What to Expect From Being One Year Sober

If you've got or are on the cusp of earning your 365-day token, congratulations! 

Hitting the one year sober milestone is something to be proud of. The first twelve months of sobriety can be very difficult, but what should you expect in the aftermath?

Well, for one, your odds of staying sober improve dramatically. An eight-year study showed that less than half of those who achieved a year of sobriety relapsed. That number continued to tumble as time went on.

But what are the challenges of late-stage recovery? There's no shortage of resources concerning the early stages of addiction treatment, while anything about the late stages is hard to come by. The purpose of this article is to provide a reference for what you might experience after one year sober.

Here are a few things to expect and some helpful tips after one year of abstinence.

So ... what now?

Goals during the early stages of sobriety are pretty straightforward. Stop drinking, create a support network and cope with cravings. It can be comforting having a set of steps to follow in order to piece your life back together.

After a year of mastering your formula to success and building confidence, however, you may end up asking yourself, "What now?"

Things become less clear at this point, which is why it's important to try connecting with others who have had success with long-term sobriety. With limited resources available, it's not a bad thing to seek out more help.

Twelve months of being sober is a great accomplishment, but sobriety is a lifelong journey. Let others help you take the next steps.

More security in commitment

A lot of anxiety can emerge in the early stages of sobriety. The fear of a surprise event or unanticipated trigger that derails weeks or months of hard work can be constantly present. This sense of vulnerability can keep one's brain on high alert and result in fatigue.

After one year sober, you may be able to finally find peace of mind and ease such concerns.
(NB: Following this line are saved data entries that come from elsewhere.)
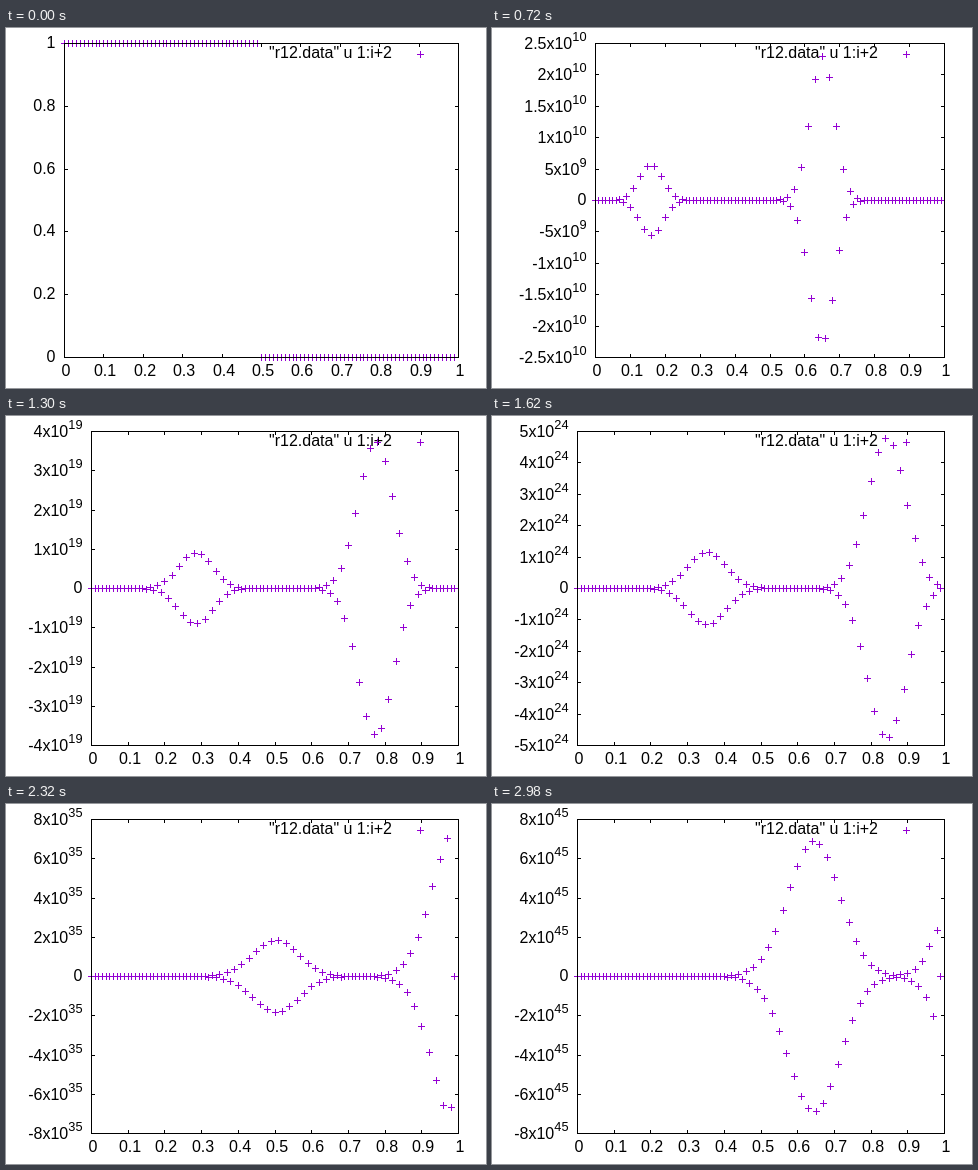
Animation of 480x360 px, one loop 3 s. Source, as an HTML page with a canvas:

```html
<!DOCTYPE html>
<html>
<head>
<meta charset="utf-8">
<style>
html, body { margin: 0; width: 100%; height: 100%; overflow: hidden; background: #fff; }
canvas { display: block; }
</style>
</head>
<body>
<canvas id="stage" width="480" height="360"></canvas>
<script>
const ctx = document.getElementById('stage').getContext('2d');
const STEPS = 150, STEP_MS = 20, COUNT = 100;
const TOP = 15, RIGHT = 452, BOTTOM = 329, TIC = 4;
const FAMILY = '"Liberation Sans", Arial, sans-serif';

// Unstable three-point scheme on a step, with both end values held fixed
const states = [Array.from({ length: COUNT }, (_, j) => j < COUNT / 2 ? 1 : 0)];
while (states.length < STEPS) {
  const u = states[states.length - 1];
  states.push(u.map((v, j) =>
    j === 0 || j === COUNT - 1 ? v : u[j - 1] - v + 0.1 * u[j + 1]));
}

function ticStep(range) {
  const power = 10 ** Math.floor(Math.log10(range));
  const slots = 20 * power / range;
  const size = slots > 10 ? 0.2 : slots > 4 ? 0.5 : slots > 2 ? 1 : 2;
  return size * power;
}

function label(value) {
  const [mantissa, exponent] = value.toExponential(5).split('e');
  return Math.abs(value) < 999999.5
    ? { base: String(+value.toPrecision(6)), sup: '' }
    : { base: +mantissa + 'x10', sup: String(+exponent) };
}

// Character estimate; positive numbers keep a blank for the sign
function labelChars({ base, sup }) {
  return Math.ceil(base.length + (base[0] === '-' ? 0 : 1) + 0.8 * sup.length);
}

function text(str, x, y, align, size = 16) {
  ctx.font = size + 'px ' + FAMILY;
  ctx.textAlign = align;
  ctx.fillText(str, x, y);
  return ctx.measureText(str).width;
}

function plus(x, y) {
  x = Math.round(x);
  y = Math.round(y);
  ctx.fillRect(x - 3, y, 7, 1);
  ctx.fillRect(x, y - 3, 1, 7);
}

function draw(u) {
  const low = Math.min(...u), high = Math.max(...u);
  const tic = ticStep(high - low);
  const first = Math.floor(low / tic + 1e-9), last = Math.ceil(high / tic - 1e-9);
  const tics = [];
  for (let k = first; k <= last; k++) tics.push({ k, ...label(k * tic) });

  const left = 22 + 9 * Math.max(...tics.map(labelChars));
  const px = x => left + x * (RIGHT - left);
  const py = k => BOTTOM - (k - first) / (last - first) * (BOTTOM - TOP);

  ctx.fillStyle = '#fff';
  ctx.fillRect(0, 0, 480, 360);
  ctx.fillStyle = '#000';

  for (const { k, base, sup } of tics) {
    const y = Math.round(py(k)), edge = left - 8.5;
    ctx.fillRect(left, y, TIC, 1);
    ctx.fillRect(RIGHT - TIC + 1, y, TIC, 1);
    if (sup) {
      const width = text(sup, edge, y - 2, 'right', 12.8);
      text(base, edge - width, y + 6, 'right');
    } else {
      text(base, edge, y + 5, 'right');
    }
  }
  for (let i = 0; i <= 10; i++) {
    const x = Math.round(px(i / 10));
    ctx.fillRect(x, TOP, 1, TIC);
    ctx.fillRect(x, BOTTOM - TIC + 1, 1, TIC);
    text(String(i / 10), x + 2, 348, 'center');
  }
  text('"r12.data" u 1:i+2', 386, 30, 'right');

  ctx.fillStyle = '#9400d3';
  plus(414, 26);
  u.forEach((v, j) => plus(px(j / COUNT), py(v / tic)));

  // The border lies over the points
  ctx.strokeStyle = '#000';
  ctx.strokeRect(left + 0.5, TOP + 0.5, RIGHT - left, BOTTOM - TOP);
}

function frame() {
  draw(states[Math.floor(performance.now() / STEP_MS) % STEPS]);
  requestAnimationFrame(frame);
}
frame();
</script>
</body>
</html>
```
This will make way for an increased sense of security in your commitment to sobriety.

There will still be hard moments and challenges to overcome, but they will likely occur with less frequency and less intensity. As you begin to trust yourself, there will be more opportunities for exploration and self-growth.

Desire to kick bad habits

Sobriety can shed light on areas of your life that you previously neglected. You may become aware of things such as poor diet and physical health. These may suddenly be viewed as cause for concern.

It's important to remind yourself to take on problems one at a time. Trying to change too many things at once can be overwhelming. It's also a recipe for disaster and a potential relapse.

Those who are one year sober, or at least comfortable with their situation, are better equipped to take on more tasks. Many of the coping strategies you used during your first year of sobriety can be applied to tackling these issues.

The most important tool you can have at this point is a sense of pride. If you can get through being one year sober, you can get through anything.

Focus on mindfulness

During the early stages of sobriety, you may have found effective mindfulness activities to help you cope with cravings. Meditation, exercise and keeping a journal are among the most common mindfulness practices. They provide a good outlet for processing stress, grief and depression.

Early recovery typically exposes addicts to mindfulness and encourages them to explore many different strategies to deal with life's challenges. These can be fine-tuned and personalized over time. Developing an intricate mindfulness routine to match your needs can lead to a more nurturing long-term recovery experience.

This can include joining local clubs, such as meditation or yoga groups, which may also broaden your social circle. Or, if you prefer, work on your mindfulness alone and explore from within. The beauty of designing a mindfulness routine is that it's unique to each person.

Don't drift away from your support

Sobriety is a lifelong battle. One year sober is something to celebrate, but it's not the end of the road. Life is unpredictable, and the dangers of complacency remain.

It may be enticing to strip away pieces of your support network. The more you do this, however, the dangers of addiction become less apparent.

By unburdening yourself this way, the temptation of having a single sip or reuniting with old drinking buddies increases exponentially. The past might be viewed in a glamorous light while casualties of your actions are forgotten.

If these thoughts surface they should be addressed immediately.

Thoughts on past, present and future

The mantra "one day at a time" is a powerful tool in early recovery. At that stage, thinking long-term and big picture can be overwhelming and discouraging. This can lead to relapse.

After one year sober, however, it's much less difficult for addicts to look forward and imagine future prospects. One might ask, "What am I capable of now?"

Passions and interests that were thrown by the wayside due to addiction can be revisited with a new sense of curiosity and concentration. It might be helpful, too, to consult with your support network. The possibilities will seem endless, and their experience may be of value.

Mental benefits of being one year sober

Staying sober for 12 months appears to boost brain function and happiness, according to a study published in the Journal of Substance Abuse Treatment.

It showed a significant increase in satisfaction with life, a decrease in stress and improved executive brain functioning, which is a process that deals with managing resources and achieving goals. Those who stayed one year sober scored four times as many points in overall life satisfaction than those who relapsed.

Celebrate in your own way

One year sober is a major milestone, but it's perfectly fine to mark the occasion as you see fit. Regardless of how you choose to acknowledge it, remember the recovery process is always evolving. If you maintain a strong support network and grow from your experiences the recovery process may continue.

Got anything to add? Tips for those reaching the 365-day mark? Comment below!